Today’s follow-up interview is with Bailey DeSimone. Bailey was first interviewed in 2019 when she started at the Law Library of Congress as a Metadata Technician. She is also a blogger for In Custodia Legis, and has authored various posts, including Approaching Peak Bloom – Pic of the Week, From the Serial Set: Biography of the Honeybee, New Story Map: Documenting World War I, and From the Serial Set: What was the D.C. Parks Commission?
Describe your current position.
I am the Law Library’s resident graphic designer and a data visualization specialist. I primarily assist the foreign legal specialists in finding creative ways to visualize their collective findings in legal reports to showcase data trends, something I became especially interested in during my graduate studies. I have been a hobby artist my entire life, and can now bring those skills to the Law Library by designing report covers, infographics, and other digital illustrations. My goal is to make legal information presented in the Law Library’s publications engaging and accessible in a variety of multimedia formats. It is wonderful to be in this role combining my creative skills with my interest in legal information research.
What project are you most proud of that you have worked on at the Law Library of Congress?
Working with our remote summer interns during my time in the Digital Resources Division gave me the opportunity to meet so many incredible people. I learned so much from each individual’s research project and enjoyed being able to help with the research process. Creating Story Maps was my favorite part – bringing together audio, visual, and text materials to create narratives that explain the role of the law in U.S. history. Everyone who joins the internship program from across the world shares the goal of promoting accessible legal information for people of all backgrounds.
What is the most interesting thing you have discovered from working with the Law Library’s print and electronic collections?
As a Metadata Technician, I wrote a series of blog posts called From the Serial Set that highlighted some of my favorite findings from the collection. I am amazed at the scope of information that U.S. legal documents contain and how much there is to learn. It is a fascinating historical perspective. Some of my favorite posts to write were about diplomatic correspondence regarding fashion abroad and tracking the history of LGBTQ+ laws through documentation surrounding the legislative process.
What is your favorite Law Library of Congress website and why?
The foreign legal gazette database is one of the most amazing features of law.gov. Not only does it highlight the Law Library’s unique collection of worldwide legal publications, it makes it easier to locate and identify each specific publication. I am especially motivated by the questions that shape data collection and eventually tell stories through statistics, and this is a fantastic example of how legal information is benefitted through data mapping. This database was created by Elina Lee, a former colleague of mine during my time in the Digital Resources Division and a current Program Specialist in the Copyright Office.

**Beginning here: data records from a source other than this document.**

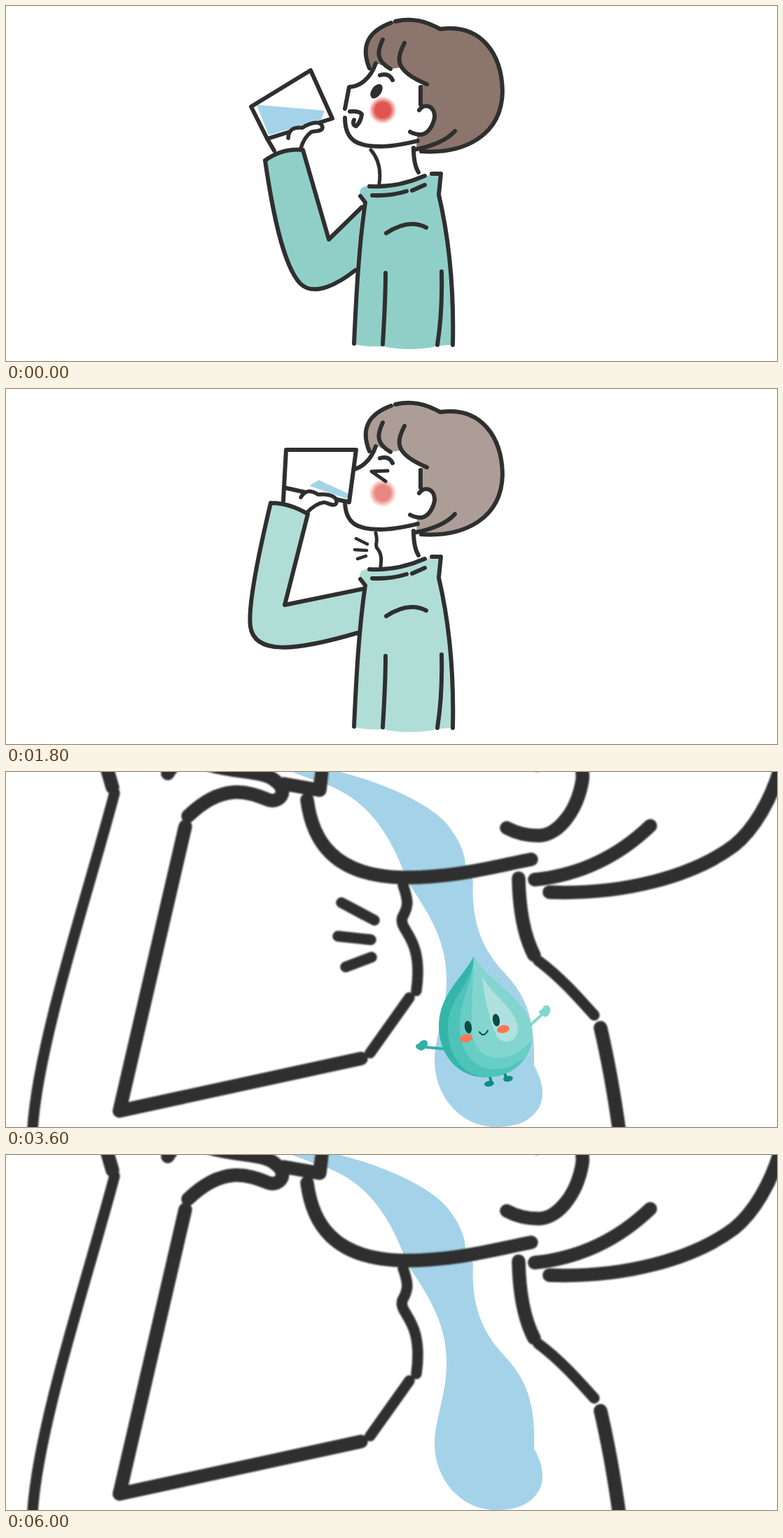
These frames come from a looping animation (1101 px wide and 508 px high, 6.3 s). An HTML page:

```html
<!DOCTYPE html>
<html lang="en">
<head>
<meta charset="utf-8">
<style>
  html, body { margin: 0; width: 100%; height: 100%; overflow: hidden; background: #fff; }
  svg { display: block; width: 1101px; height: 508px; }
  .line { fill: none; stroke: #2f2f2f; stroke-width: 6; stroke-linecap: round; stroke-linejoin: round; }
  .soft { filter: blur(1.3px); }
  text { font: 74px Lato, sans-serif; fill: #2f2f2f; }
  tspan { font-size: 40px; letter-spacing: 5.5px; }
</style>
</head>
<body>
<svg id="stage" viewBox="0 0 1101 508">
  <defs>
    <radialGradient id="blush">
      <stop offset=".55" stop-color="#e0564f"/>
      <stop offset="1" stop-color="#e0564f" stop-opacity="0"/>
    </radialGradient>
    <clipPath id="dropClip"><path d="M1 0C22 40 84 62 84 112C84 148 55 173 18 173C-22 173-49 140-49 100C-49 55-15 30 1 0Z"/></clipPath>
  </defs>
  <g id="scene"></g>
</svg>
<script>
const STEP = 300, STEPS = 21;
const TEAL = '#90cfc7', HAIR = '#8b756c', WATER = '#a4d3e9';

const fill = (d, color, extra = '') => `<path d="${d}" fill="${color}" ${extra}/>`;
const line = (d, width = 6) => `<path class="line" d="${d}" style="stroke-width:${width}px"/>`;
const group = (content, attrs) => `<g ${attrs}>${content}</g>`;
const lerp = (a, b, t) => a.map((v, i) => v + (b[i] - v) * t);

// sleeve: cuff-left, curve to elbow, curve to shoulder, cuff control, cuff-right, inner elbow, shoulder top
// hand: x, y, angle
const poses = [
  { sleeve: [370,221, 380,290, 395,370, 420,397, 440,417, 475,397, 499,378, 395,203, 424,206, 461,334, 508,288],
    glass: [350,144, 435,92, 466,161, 373,190], water: [360,143, 453,151, 449,161, 376,183],
    wrist: [383,207], hand: [403,189,-20] },
  { sleeve: [390,187, 388,270, 385,340, 405,374, 425,400, 460,390, 499,372, 415,180, 446,190, 437,326, 506,303],
    glass: [397,108, 494,89, 500,164, 403,161], water: [408,137, 496,153, 496,158, 407,153],
    wrist: [407,182], hand: [431,169,0] },
  { sleeve: [378,163, 362,230, 345,310, 349,340, 355,380, 410,376, 502,349, 405,163, 431,179, 398,309, 510,286],
    glass: [400,87, 500,87, 490,162, 397,141], water: [436,138, 447,132, 488,151, 486,155],
    wrist: [396,160], hand: [421,155,7] },
];

function poseAt(step) {
  if (step >= 4) return poses[step > 4 ? 2 : 1];
  const t = [0, .4, .8, .8][step], pose = {};
  for (const key in poses[0]) pose[key] = lerp(poses[0][key], poses[1][key], t);
  return pose;
}

function arm({ sleeve: s, glass, water, wrist, hand }, alpha) {
  const box = `M${glass}Z`;
  const outer = `M${s.slice(0, 2)}C${s.slice(2, 8)}C${s.slice(8, 14)}`;
  const cuff = `M${s.slice(0, 2)}Q${s.slice(14, 18)}`;
  const inner = `M${s.slice(16, 18)}L${s.slice(18)}`;
  const sleeve = `${outer}L${s.slice(20)}L${s.slice(18, 20)}L${s.slice(16, 18)}Q${s.slice(14, 16)} ${s.slice(0, 2)}Z`;
  const fingers = 'M0 0C5-12 14-12 24-7C42-11 54-6 51 3C48 8 39 3 34 3Q22 6 11 21';
  return fill(box, '#fff') + fill(`M${water}Z`, WATER, `stroke="${WATER}" stroke-width="3" stroke-linejoin="round"`) +
    line(box) +
    group(fill(fingers + 'L-18 18Z', '#fff') + line(fingers, 5.5),
      `transform="translate(${hand[0]} ${hand[1]}) rotate(${hand[2]})"`) +
    line(`M${glass.slice(6)}L${wrist}`) +
    fill(sleeve, '#fff') + fill(sleeve, TEAL, `opacity="${alpha}"`) +
    line(outer + cuff + inner);
}

function body(alpha) {
  const shape = 'M505 265Q506 276 513 282C503 350 500 420 497 484Q515 488 538 487Q570 494 605 489Q620 485 638 485C640 400 632 330 618 270L621 240H608C585 253 550 260 520 258Q508 256 505 265Z';
  return fill(shape, '#fff') + fill(shape, TEAL, `opacity="${alpha}"`) + line(
    'M506 272L513 281C503 350 500 420 497 483M519 258C550 260 575 253 598 243' +
    'M608 240H621L618 270C632 330 640 400 638 485M523 271Q550 272 572 265M580 264L598 256' +
    'M543 325Q575 304 600 317M542 382C542 420 540 450 538 484M622 380C623 420 620 460 616 485');
}

function head(step, alpha) {
  const neck = step < 3 ? 'M521 206C535 222 535 240 533 254'
    : step === 4 ? 'M528 206C534 222 529 232 530 241Q537 245 535 254'
    : 'M528 206C532 220 526 222 530 228C537 236 536 245 535 254';
  const eye = step >= 2 ? line('M545 117L522 118L542 132', 5)
    : '<ellipse cx="529" cy="122" rx="7" ry="11.5" fill="#2f2f2f" transform="rotate(35 529 122)"/>' +
      line('M491 151Q505 150 508 155Q507 165 500 172Q494 170 497 163');
  return group(
      fill('M519 89C505 55 520 30 553 23C580 16 600 22 620 33C680 25 708 70 709 122C708 185 655 212 593 208L586 203L592 113L601 112Q575 100 565 88L549 90L530 82Z', HAIR) +
      '<circle cx="538" cy="149" r="20" fill="url(#blush)"/>', `opacity="${alpha}"`) +
    fill('M590 148C598 138 613 143 612 160C608 178 598 185 590 184Q582 183 577 179Z', '#fff') +
    line('M569 53C558 75 553 92 601 112M538 48C530 65 528 78 549 90M519 89C505 55 520 35 550 24' +
      'M556 22C580 16 600 22 620 33C680 25 708 70 709 122C708 185 655 212 593 208M586 205Q625 197 641 179' +
      'M592 116V141M590 149C598 138 613 143 612 160C608 178 598 185 590 184Q582 183 577 180' +
      'M484 147L490 116C505 115 520 105 528 82M484 160C484 195 505 201 535 201C555 201 575 196 588 193' +
      'M582 203C582 220 584 230 589 238M534 99Q547 95 552 106') +
    line(neck, 5) + eye +
    (step >= 3 ? line('M500 214L516 222M498 230L515 231M502 243L514 239', 4.5) : '');
}

const gulp = ([x, y]) => `<text transform="translate(${x} ${y}) rotate(-26)">GLEK<tspan dx="2">...</tspan></text>`;
const gulps = [[263, 130], [165, 349], [679, 409]];

function drinker(step) {
  const alpha = step < 6 ? 1 : step === 6 ? .7 : .35;
  const words = step < 6 ? gulps.slice(0, Math.max(0, step - 2)) : [];
  return head(step, alpha) + arm(poseAt(step), alpha) + body(alpha) + words.map(gulp).join('');
}

// The swallow marks beside the throat blink during the close-up.
const swallowing = step => step < 13 || [14, 15, 17].includes(step);

function outline(step) {
  const [scale, x, y] = step < 10 ? [.3187, 349, 154] : step === 10 ? [.4931, 266, 133]
    : step === 11 ? [.641, 192, 95] : [1, 0, 0];
  const stream = 'M455-5C520 8 600 40 630 75C650 100 656 120 656 135L667 155C664 215 680 250 705 280C735 312 757 340 754 420C770 448 768 470 760 482C745 505 720 508 700 508C650 508 612 465 612 412C612 380 630 340 629 295C628 240 605 205 577 162L567 140C545 85 515 40 458 18Z';
  const strokes =
    line('M149-41L162-209H474L448 26L397 17M149-41L241-23M149-41L141-16L152 22' +
      'M231 2C245-22 265-25 290-10C330 2 370-2 385 13C405 28 390 45 375 40C345 28 310 15 260 63' +
      'M256 78L162 485L507 410M430 40C437 95 465 150 570 151C640 151 690 137 750 125' +
      'M732 152C733 200 740 235 754 262M849 366C885 520 905 740 907 1036M490 616L478 764L464 1036' +
      'M758-10C780-45 828-35 823 12C815 60 785 92 760 91C742 91 728 87 715 80M766-122V-41' +
      'M755 154C815 148 870 125 920 77M535-203C500-250 510-370 640-405M567-229C545-158 504-122 470-122' +
      'M655-410C730-425 790-400 850-379C960-395 1070-330 1110-180C1140-60 1095 60 1040 105C980 150 880 176 776 172', 19.5) +
    line('M155 30C120 165 46 385 38 510Q34 580 42 636M48 649C88 687 119 690 160 683L474 622' +
      'M520 402L576 323M760 270C790 292 815 320 840 348' +
      'M567 162C575 185 575 192 566 208C560 228 597 235 586 313' +
      'M681 659L677 760L665 1036M853 679L851 764L840 1036', 15.5) +
    (swallowing(step) ? line('M479 187L526 212M474 235L521 240M485 279L522 265', 15.5) : '');
  return group(
    fill('M273-51L306-73L440-9V12Q360-20 273-42Z', WATER) +
    (step > 8 ? fill(stream, WATER) : '') + group(strokes, 'class="soft"'),
    `transform="translate(${x} ${y}) scale(${scale})"`);
}

const slide = [[667, 264], [667, 264], [685, 310], [706, 350], [729, 391], [744, 425], [759, 451], [773, 488]];

function drop([x, y], waving) {
  const layer = (left, right, bottom, color) =>
    fill(`M1 0C22 40 90 62 90 ${right}C60 ${bottom} ${left} ${bottom} ${left} 100C${left} 60 0 40 1 0Z`, color);
  const oval = (cx, cy, rx, ry, color, turn = -10) =>
    `<ellipse rx="${rx}" ry="${ry}" fill="${color}" transform="translate(${cx} ${cy}) rotate(${turn})"/>`;
  const limb = (d, color, width) => `<path d="${d}" fill="none" stroke="${color}" stroke-width="${width}" stroke-linecap="round"/>`;
  const hand = (hx, hy, color, turn) => oval(hx, hy, 6, 8.5, color, turn) + oval(hx - 5, hy + 2, 5, 4, color, 20);
  const dark = '#2fb0a5', pale = '#82d6cf', foot = '#0f8c80', ink = '#0a4a45';
  const left = waving ? [-72, 127] : [-61, 111], right = waving ? [104, 78] : [92, 68];
  return group(
    limb(`M-43 132L${waving ? '-66 130' : '-60 117'}`, dark, 4) + hand(...left, dark, 40) +
    limb(`M83 97L${right}`, pale, 4) + hand(...right, pale, 15) +
    limb('M23 168L26 180M45 165L47 175', foot, 4) + oval(23, 182, 7, 4, foot) + oval(50, 175, 7, 4, foot) +
    group('<path d="M-60 0H100V180H-60Z" fill="#35b5aa"/>' + layer(-36, 130, 192, '#4ec3ba') +
      layer(-19, 125, 177, '#67cdc5') + layer(-2, 112, 158, pale), 'clip-path="url(#dropClip)"') +
    fill('M13 28C25 55 64 75 64 105C62 125 40 127 33 112C22 85 15 55 13 28Z', '#b0e1df') +
    (waving ? oval(-7, 101, 5, 9, ink) + oval(33, 91, 5, 9, ink)
      : limb('M-15 92L2 95L-10 106M31 79L21 91L39 94', ink, 3)) +
    oval(-10, 117, 9, 5.5, '#ff7752') + oval(43, 104, 9, 5.5, '#ff7752') +
    limb('M9 108Q15 117 21 106', ink, 2), `transform="translate(${x} ${y})"`);
}

const scene = document.getElementById('scene');
let shown = -1;
function frame(now) {
  const step = Math.floor(now / STEP) % STEPS;
  if (step !== shown) {
    shown = step;
    const tip = slide[step - 12];
    scene.innerHTML = step < 8 ? drinker(step) : outline(step) + (tip ? drop(tip, step === 12) : '');
  }
  requestAnimationFrame(() => frame(performance.now()));
}
frame(0);
</script>
</body>
</html>
```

What is the most interesting fact you have learned about the Library of Congress?
As an artist, I especially enjoy the different murals throughout the Jefferson Building that list the various disciplines, parts of the world, seasons, and more. I learned recently that Sappho is the only woman (aside from Dr. Carla Hayden’s name on the wall of Librarians) featured in these murals.

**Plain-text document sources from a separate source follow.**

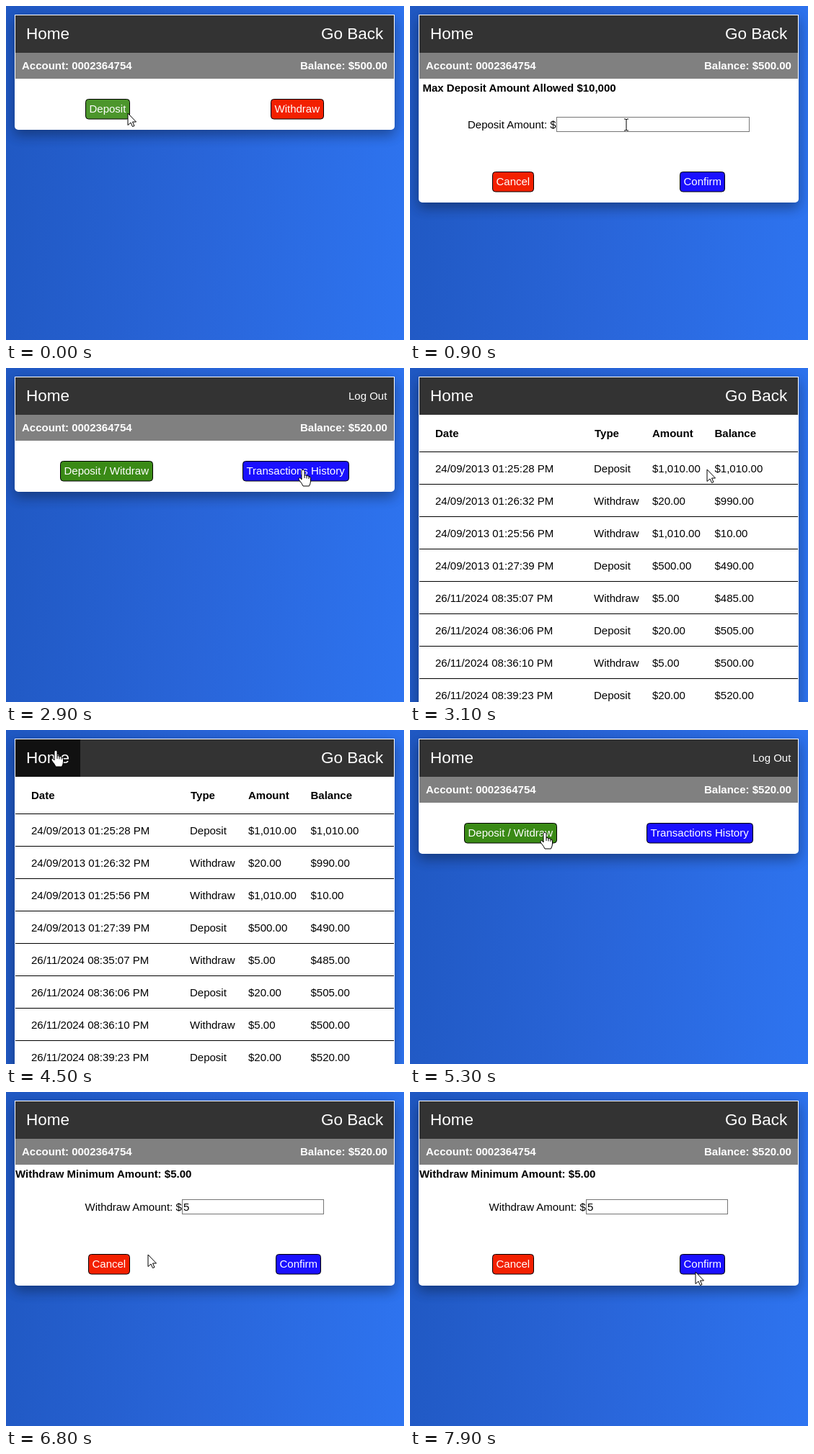
These frames come from a looping animation (552x464 px, 8 s). An HTML page:

```html
<!DOCTYPE html>
<html lang="en">
<head>
<meta charset="utf-8">
<title>Account demo</title>
<style>
  html, body { margin: 0; width: 100%; height: 100%; overflow: hidden; }
  body { position: relative; background: linear-gradient(95deg, #2058c2, #2965d9 50%, #2e74f0); }
  #card {
    position: absolute; left: 12px; top: 12px; width: 527px;
    background: #fff; border-radius: 0 0 5px 5px;
    box-shadow: 0 8px 16px rgba(0, 0, 0, .2), 0 6px 20px rgba(0, 0, 0, .19);
  }
  svg { position: absolute; left: 0; top: 0; }
  text { font: 15px "Liberation Sans", Arial, sans-serif; white-space: pre; }
  .b { font-weight: bold; }
  .nav { font-size: 22.5px; }
</style>
</head>
<body>
<div id="card"></div>
<svg width="552" height="464" viewBox="0 0 552 464">
  <g id="page"></g>
  <g id="cursor" fill="#fff" stroke="#000" stroke-linejoin="round"></g>
</svg>
<script>
const $ = id => document.getElementById(id);
const GREEN = '#3a8a16', RED = '#f32000', BLUE = '#1a10ff';

const text = (x, y, s, fill = '#000', cls = '') =>
  `<text x="${x}" y="${y}" fill="${fill}" class="${cls}">${s}</text>`;
const rect = (x, y, w, h, fill, more = '') =>
  `<rect x="${x}" y="${y}" width="${w}" height="${h}" fill="${fill}" ${more}/>`;
const button = (x, y, w, s, fill) =>
  rect(x + .5, y + .5, w - 1, 27.5, fill, 'rx="4" stroke="#000"') +
  text(x + 5.5, y + 19, s, '#fff');

const header = (hover, right) =>
  rect(13, 13, 525, 52, '#333') + (hover ? rect(13, 13, 90, 52, '#111') : '') +
  text(28, 46, 'Home', '#fff', 'nav') + right;
const goBack = text(437, 46, 'Go Back', '#fff', 'nav');
const logOut = text(475, 44, 'Log Out', '#fff');

const account = balance => rect(13, 65, 525, 36, '#808080') +
  text(22, 88, 'Account: 0002364754', '#fff', 'b') +
  text(408, 88, `Balance: $${balance}.00`, '#fff', 'b');

const choose = button(110, 129, 62, 'Deposit', '#4c962c') + button(367, 129, 74, 'Withdraw', RED);
const home = button(75, 129, 129, 'Deposit / Witdraw', GREEN) +
  button(328, 129, 148, 'Transactions History', BLUE);

const form = (titleX, title, x, y, label, inputX, inputW, value) =>
  text(titleX, 119, title, '#000', 'b') + text(x, y + 16, label) +
  rect(inputX + .5, y + .5, inputW - 1, 20, '#fff', 'stroke="#767676"') +
  text(inputX + 2, y + 16, value) +
  button(114, y + 76, 58, 'Cancel', RED) + button(374, y + 76, 63, 'Confirm', BLUE);
const deposit = value => form(17.5, 'Max Deposit Amount Allowed $10,000',
  80, 154, 'Deposit Amount: $', 203, 268, value);
const withdraw = value => form(13, 'Withdraw Minimum Amount: $5.00',
  109.5, 149, 'Withdraw Amount: $', 244, 197, value);

const columns = [35, 255, 336, 422.5];
const history = [
  '24/09/2013 01:25:28 PM|Deposit|$1,010.00|$1,010.00',
  '24/09/2013 01:26:32 PM|Withdraw|$20.00|$990.00',
  '24/09/2013 01:25:56 PM|Withdraw|$1,010.00|$10.00',
  '24/09/2013 01:27:39 PM|Deposit|$500.00|$490.00',
  '26/11/2024 08:35:07 PM|Withdraw|$5.00|$485.00',
  '26/11/2024 08:36:06 PM|Deposit|$20.00|$505.00',
  '26/11/2024 08:36:10 PM|Withdraw|$5.00|$500.00',
  '26/11/2024 08:39:23 PM|Deposit|$20.00|$520.00'
].map((row, i) => rect(13, 116 + 45 * i, 525, 1, '#000') +
  row.split('|').map((s, c) => text(columns[c], 145 + 45 * i, s)).join('')).join('') +
  ['Date', 'Type', 'Amount', 'Balance'].map((s, c) =>
    text(columns[c] + (c === 1 ? 1 : 0), 96, s, '#000', 'b')).join('');

// start time, kind, card bottom, right-hand link, content
const screens = [
  [0, 'choose', 172, goBack, account(500) + choose],
  [400, 'deposit', 273, goBack, account(500) + deposit('')],
  [1400, 'deposit', 273, goBack, account(500) + deposit('2')],
  [1600, 'deposit', 273, goBack, account(500) + deposit('20')],
  [2500, 'home', 172, logOut, account(520) + home],
  [3000, 'history', 700, goBack, history],
  [4600, 'home', 172, logOut, account(520) + home],
  [5400, 'choose', 172, goBack, account(520) + choose],
  [6000, 'withdraw', 269, goBack, account(520) + withdraw('')],
  [6600, 'withdraw', 269, goBack, account(520) + withdraw('5')]
];

// pointer path: time, x, y
const path = [
  [0, 169, 149], [400, 169, 149], [900, 300, 165], [1700, 300, 165],
  [2200, 422, 245], [2500, 422, 245], [2800, 412, 141], [3600, 412, 141],
  [4400, 69, 28], [4700, 69, 28], [5200, 187, 142], [5400, 187, 142],
  [5800, 400, 145], [6000, 400, 145], [6300, 300, 160], [6500, 300, 160],
  [6800, 197, 226], [7300, 197, 226], [7900, 396, 250], [8000, 396, 250]
];

const shapes = {
  arrow: '<path d="M0 0V16.5L4 13 6.5 18.5 9 17.5 6.5 12H11.5Z"/>',
  hand: '<path d="M-2 1.5Q0-1.5 2 1.5V8Q4.5 6.5 5 9 7.5 7.5 8 10 10.5 9.5 10.5 12V16Q10.5 19 8.5 23H0Q-1 20-6 14-6 10.5-3.5 12L-2 14Z"/>' +
    '<path d="M2 8V12M5 9V12.5M8 10V13"/>',
  beam: '<path fill="none" d="M-3-8H-1L0-7 1-8H3M0-7V7M-3 8H-1L0 7 1 8H3"/>'
};

const inside = (p, x, y, w, h) => p[0] >= x && p[0] < x + w && p[1] >= y && p[1] < y + h;

function pointer(t) {
  const i = path.findIndex(k => k[0] > t);
  const [t0, x0, y0] = path[i - 1], [t1, x1, y1] = path[i];
  const u = (t - t0) / (t1 - t0), e = u * u * (3 - 2 * u);
  return [Math.round(x0 + (x1 - x0) * e), Math.round(y0 + (y1 - y0) * e)];
}

function draw(now) {
  const t = Math.floor(now % 8000 / 100) * 100;
  const [, kind, bottom, right, content] = screens.filter(s => s[0] <= t).pop();
  const p = pointer(t);
  const onHome = inside(p, 13, 13, 90, 52);
  const onLink = onHome || kind === 'home' &&
    (inside(p, 75, 129, 129, 28) || inside(p, 328, 129, 148, 28));
  const onInput = kind === 'deposit' && inside(p, 203, 154, 268, 21) ||
    kind === 'withdraw' && inside(p, 244, 149, 197, 21);

  $('card').style.height = bottom - 12 + 'px';
  $('page').innerHTML = header(onHome, right) + content;
  $('cursor').innerHTML = shapes[onLink ? 'hand' : onInput ? 'beam' : 'arrow'];
  $('cursor').setAttribute('transform', `translate(${p})`);
}

const start = performance.now();
function loop() {
  draw(performance.now() - start);
  requestAnimationFrame(loop);
}
loop();
</script>
</body>
</html>
```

What is your favorite legal novel and/or movie?
I tend to read mostly legal nonfiction – I love any history that depicts the law as its own perspective alongside the stories of the people or communities involved. As for movies, I unironically enjoy campy 90s horror films, so The Devil’s Advocate starring Keanu Reeves is high on that list. I’m also a fan of the Babylon Berlin series – a German crime drama set in 1930s Berlin.
Subscribe to In Custodia Legis – it’s free! – to receive interesting posts drawn from the Law Library of Congress’s vast collections and our staff’s expertise in U.S., foreign, and international law.